** Opening Source records block **

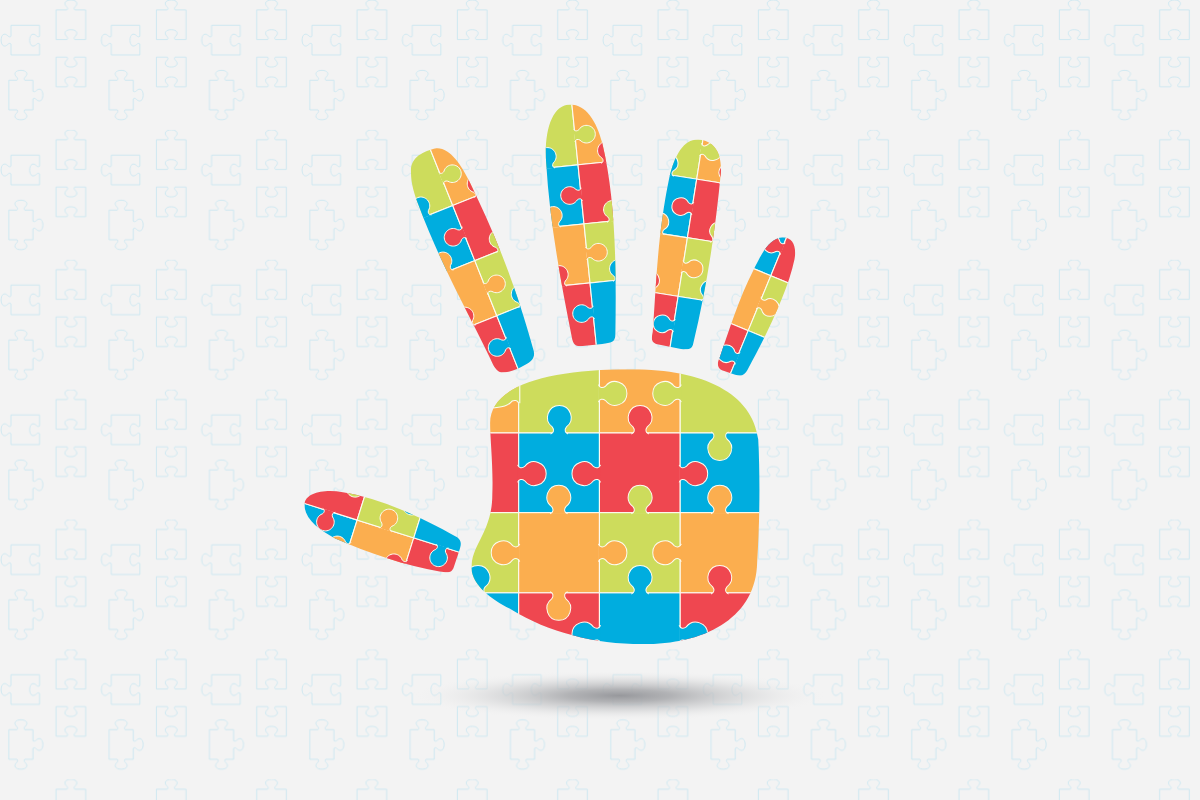
<!DOCTYPE html>
<html lang="en">
<head>
<meta charset="utf-8">
<title>Puzzle hand</title>
<style>
:root {
  --paper: #f3f3f3;
  --outline: #c6e6f0;
  --seam: #fdfbf0;
  --green: #cddc5c;
  --orange: #fbae4f;
  --blue: #00addf;
  --red: #ef4750;
  --shadow: #9b9ca0;
}
* { margin: 0; padding: 0; box-sizing: border-box; }
html, body { width: 1200px; height: 800px; overflow: hidden; background: var(--paper); }
.artwork { display: block; width: 1200px; height: 800px; }
.green { fill: var(--green); }
.orange { fill: var(--orange); }
.blue { fill: var(--blue); }
.red { fill: var(--red); }
.pieces { stroke: var(--seam); stroke-width: 1; }
.tab { vector-effect: non-scaling-stroke; }
.piece-outlines { fill: none; stroke: var(--outline); stroke-width: .75; }
</style>
</head>
<body>
<svg class="artwork" viewBox="0 0 1092 728" role="img" aria-label="A hand print made of coloured puzzle pieces">
  <defs>
    <pattern id="puzzle-wallpaper" width="91.3" height="118.2" patternUnits="userSpaceOnUse">
      <g class="piece-outlines">
        <path d="M51 9h10c1-1 .5-2-.5-3c-3-3-1-6 4-6s7 3 4 6c-1 1-1.5 2-.5 3h10v27h-10c-1-1-.5-2 .5-3c3-3 1-6-4-6s-7 3-4 6c1 1 1.5 2 .5 3h-10z"/>
        <path d="M10 23h26v10c-1 1-2 .5-3-.5c-3-3-6-1-6 4s3 7 6 4c1-1 2-1.5 3-.5v10h-26v-10c-1-1-2-.5-3 .5c-3 3-6 1-6-4s3-7 6-4c1 1 2 1.5 3 .5z"/>
        <path d="M51 52h10c1 1 .5 2-.5 3c-3 3-1 6 4 6s7-3 4-6c-1-1-1.5-2-.5-3h10v27h-10c-1-1-.5-2 .5-3c3-3 1-6-4-6s-7 3-4 6c1 1 1.5 2 .5 3h-10z"/>
        <path d="M8 73h7.5c1-1 .5-2-.5-3c-3-3-1-6 4-6s7 3 4 6c-1 1-1.5 2-.5 3h7.500v10c1 1 2 .5 3-.5c3-3 6-1 6 4s-3 7-6 4c-1-1-2-1.500-3-.5v10h-7.500c-1 1-.5 2 .5 3c3 3 1 6-4 6s-7-3-4-6c1-1 1.500-2 .5-3h-7.500z"/>
      </g>
    </pattern>

    <radialGradient id="ground-shadow">
      <stop offset="0" stop-color="#97989c"/>
      <stop offset=".25" stop-color="#a9aaad" stop-opacity=".88"/>
      <stop offset=".6" stop-color="#c9cacc" stop-opacity=".5"/>
      <stop offset="1" stop-color="#f3f3f3" stop-opacity="0"/>
    </radialGradient>

    <path id="tab" class="tab" d="M-8 1C-5 0-4.500-3-6.500-5.500C-15-12-10-25 0-25C10-25 15-12 6.500-5.500C4.500-3 5 0 8 1"/>

    <g id="finger-strip" class="pieces">
      <rect class="green" x="-54" y="-80" width="54" height="80"/>
      <rect class="orange" x="0" y="-80" width="54" height="80"/>
      <rect class="blue" x="-54" y="0" width="54" height="54"/>
      <rect class="red" x="0" y="0" width="54" height="54"/>
      <rect class="orange" x="-54" y="54" width="54" height="54"/>
      <rect class="green" x="0" y="54" width="54" height="54"/>
      <rect class="red" x="-54" y="108" width="54" height="70"/>
      <rect class="blue" x="0" y="108" width="54" height="70"/>
      <use href="#tab" class="green" transform="translate(0 -27) rotate(90) scale(.74)"/>
      <use href="#tab" class="red" transform="translate(0 27) rotate(-90) scale(.74)"/>
      <use href="#tab" class="orange" transform="translate(0 81) rotate(90) scale(.74)"/>
      <use href="#tab" class="blue" transform="translate(0 135) rotate(-90) scale(.74)"/>
      <use href="#tab" class="blue" transform="translate(-27 0) scale(.74)"/>
      <use href="#tab" class="red" transform="translate(27 0) scale(.74)"/>
      <use href="#tab" class="orange" transform="translate(-27 54) scale(.74)"/>
      <use href="#tab" class="green" transform="translate(27 54) scale(.74)"/>
      <use href="#tab" class="red" transform="translate(-27 108) scale(.74)"/>
      <use href="#tab" class="blue" transform="translate(27 108) scale(.74)"/>
    </g>

    <clipPath id="index-shape"><path d="M374 157C373 143 385 138 397 135C409 134 420 150 428 167C448 208 468 255 485 317C488 325 484 329 478 332C470 337 463 339 456 339C450 337 448 330 445 324C425 282 402 243 381 187C377 177 374 167 374 157Z"/></clipPath>
    <clipPath id="middle-shape"><path d="M519 95C533 95 543 110 548 130C560 180 561 240 560 304C560 312 556 312 548 313L528 315C522 315 521 311 520 305C510 255 500 200 497 148C495 120 502 95 519 95Z"/></clipPath>
    <clipPath id="ring-shape"><path d="M635 127C650 128 657 139 656 157C651 210 643 262 631 312C630 318 627 318 622 318L597 313C592 311 593 307 594 302C597 262 598 215 609 162C614 141 622 127 635 127Z"/></clipPath>
    <clipPath id="little-shape"><path d="M712 216C722 216 725 225 723 236C717 265 697 306 681 335C678 341 675 343 669 341L657 337C653 335 652 331 655 325C663 302 673 270 686 245C693 231 700 217 712 216Z"/></clipPath>
    <clipPath id="thumb-shape"><path d="M277 459C278 448 296 445 312 448C345 453 385 471 416 489C420 492 420 495 418 501L413 516C411 522 407 521 400 520C370 515 335 503 305 490C290 482 277 472 277 459Z"/></clipPath>
    <clipPath id="palm-shape"><path d="M446 385C446 352 495 336 575 336C640 336 685 358 690 400C692 440 691 480 689 512C688 560 645 585 590 586C545 587 500 576 466 555C448 546 430 533 429 517C429 495 448 484 448 450C449 425 446 400 446 385Z"/></clipPath>
  </defs>

  <g id="background">
    <rect width="1092" height="728" fill="#f3f3f3"/>
    <rect width="1092" height="728" fill="url(#puzzle-wallpaper)"/>
  </g>

  <ellipse id="shadow" cx="564" cy="633" rx="190" ry="23" fill="url(#ground-shadow)"/>

  <g id="hand">
    <g id="thumb" clip-path="url(#thumb-shape)"><use href="#finger-strip" transform="translate(273.5 457) rotate(-72.5)"/></g>
    <g id="index-finger" clip-path="url(#index-shape)"><use href="#finger-strip" transform="translate(412 187) rotate(-21.8)"/></g>
    <g id="middle-finger" clip-path="url(#middle-shape)"><use href="#finger-strip" transform="translate(526 150) rotate(-5.8)"/></g>
    <g id="ring-finger" clip-path="url(#ring-shape)"><use href="#finger-strip" transform="translate(634 163) rotate(9)"/></g>
    <g id="little-finger" clip-path="url(#little-shape)"><use href="#finger-strip" transform="translate(722 201) rotate(22.4)"/></g>

    <g id="palm" clip-path="url(#palm-shape)">
      <g class="pieces">
        <rect class="orange" x="399" y="322" width="73" height="72"/>
        <rect class="green" x="472" y="322" width="73.500" height="72"/>
        <rect class="orange" x="545.500" y="322" width="73.500" height="72"/>
        <rect class="green" x="619" y="322" width="80" height="72"/>

        <rect class="red" x="399" y="394" width="73" height="72.500"/>
        <rect class="blue" x="472" y="394" width="73.500" height="72.500"/>
        <rect class="red" x="545.500" y="394" width="73.500" height="72.500"/>
        <rect class="blue" x="619" y="394" width="80" height="72.500"/>

        <rect class="green" x="399" y="466.500" width="73" height="73"/>
        <rect class="orange" x="472" y="466.500" width="73.500" height="73"/>
        <rect class="green" x="545.500" y="466.500" width="73.500" height="73"/>
        <rect class="orange" x="619" y="466.500" width="80" height="73"/>

        <rect class="blue" x="399" y="539.500" width="73" height="73"/>
        <rect class="red" x="472" y="539.500" width="73.500" height="73"/>
        <rect class="blue" x="545.500" y="539.500" width="73.500" height="73"/>
        <rect class="red" x="619" y="539.500" width="80" height="73"/>
      </g>
      <g class="pieces">
        <path class="green" d="M472 367C471 364 468 364 466 365C460 372 452 370 446 372L430 350V330H473V367"/>
        <use href="#tab" class="green" transform="translate(545.5 358) rotate(90)"/>
        <use href="#tab" class="green" transform="translate(619 358) rotate(-90)"/>
        <use href="#tab" class="blue" transform="translate(509 394)"/>
        <use href="#tab" class="red" transform="translate(582.5 394)"/>
        <use href="#tab" class="green" transform="translate(655 394) rotate(180)"/>

        <use href="#tab" class="red" transform="translate(472 431) rotate(90)"/>
        <use href="#tab" class="red" transform="translate(545.5 431) rotate(-90)"/>
        <use href="#tab" class="red" transform="translate(619 431) rotate(90)"/>
        <use href="#tab" class="orange" transform="translate(508.5 466.5)"/>
        <use href="#tab" class="green" transform="translate(582.5 466.5)"/>
        <use href="#tab" class="orange" transform="translate(655 466.5)"/>

        <use href="#tab" class="orange" transform="translate(472 503) rotate(-90)"/>
        <use href="#tab" class="orange" transform="translate(545.5 503) rotate(90)"/>
        <use href="#tab" class="orange" transform="translate(619 503) rotate(-90)"/>
        <use href="#tab" class="blue" transform="translate(435 539.5)"/>
        <use href="#tab" class="orange" transform="translate(508.5 539.5) rotate(180)"/>
        <use href="#tab" class="blue" transform="translate(582.5 539.5)"/>
        <use href="#tab" class="red" transform="translate(655 539.5)"/>

        <use href="#tab" class="blue" transform="translate(545.5 577) rotate(-90)"/>
        <use href="#tab" class="blue" transform="translate(619 577) rotate(90)"/>
      </g>
    </g>
  </g>
</svg>
</body>
</html>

** Closing Source records block **

§ Directions: Beginning with the line that has "157C373 143 385" and ending with the line that has "95C533 95 543", set down the lines above exactly and include no others.

§ Your response:
    <clipPath id="index-shape"><path d="M374 157C373 143 385 138 397 135C409 134 420 150 428 167C448 208 468 255 485 317C488 325 484 329 478 332C470 337 463 339 456 339C450 337 448 330 445 324C425 282 402 243 381 187C377 177 374 167 374 157Z"/></clipPath>
    <clipPath id="middle-shape"><path d="M519 95C533 95 543 110 548 130C560 180 561 240 560 304C560 312 556 312 548 313L528 315C522 315 521 311 520 305C510 255 500 200 497 148C495 120 502 95 519 95Z"/></clipPath>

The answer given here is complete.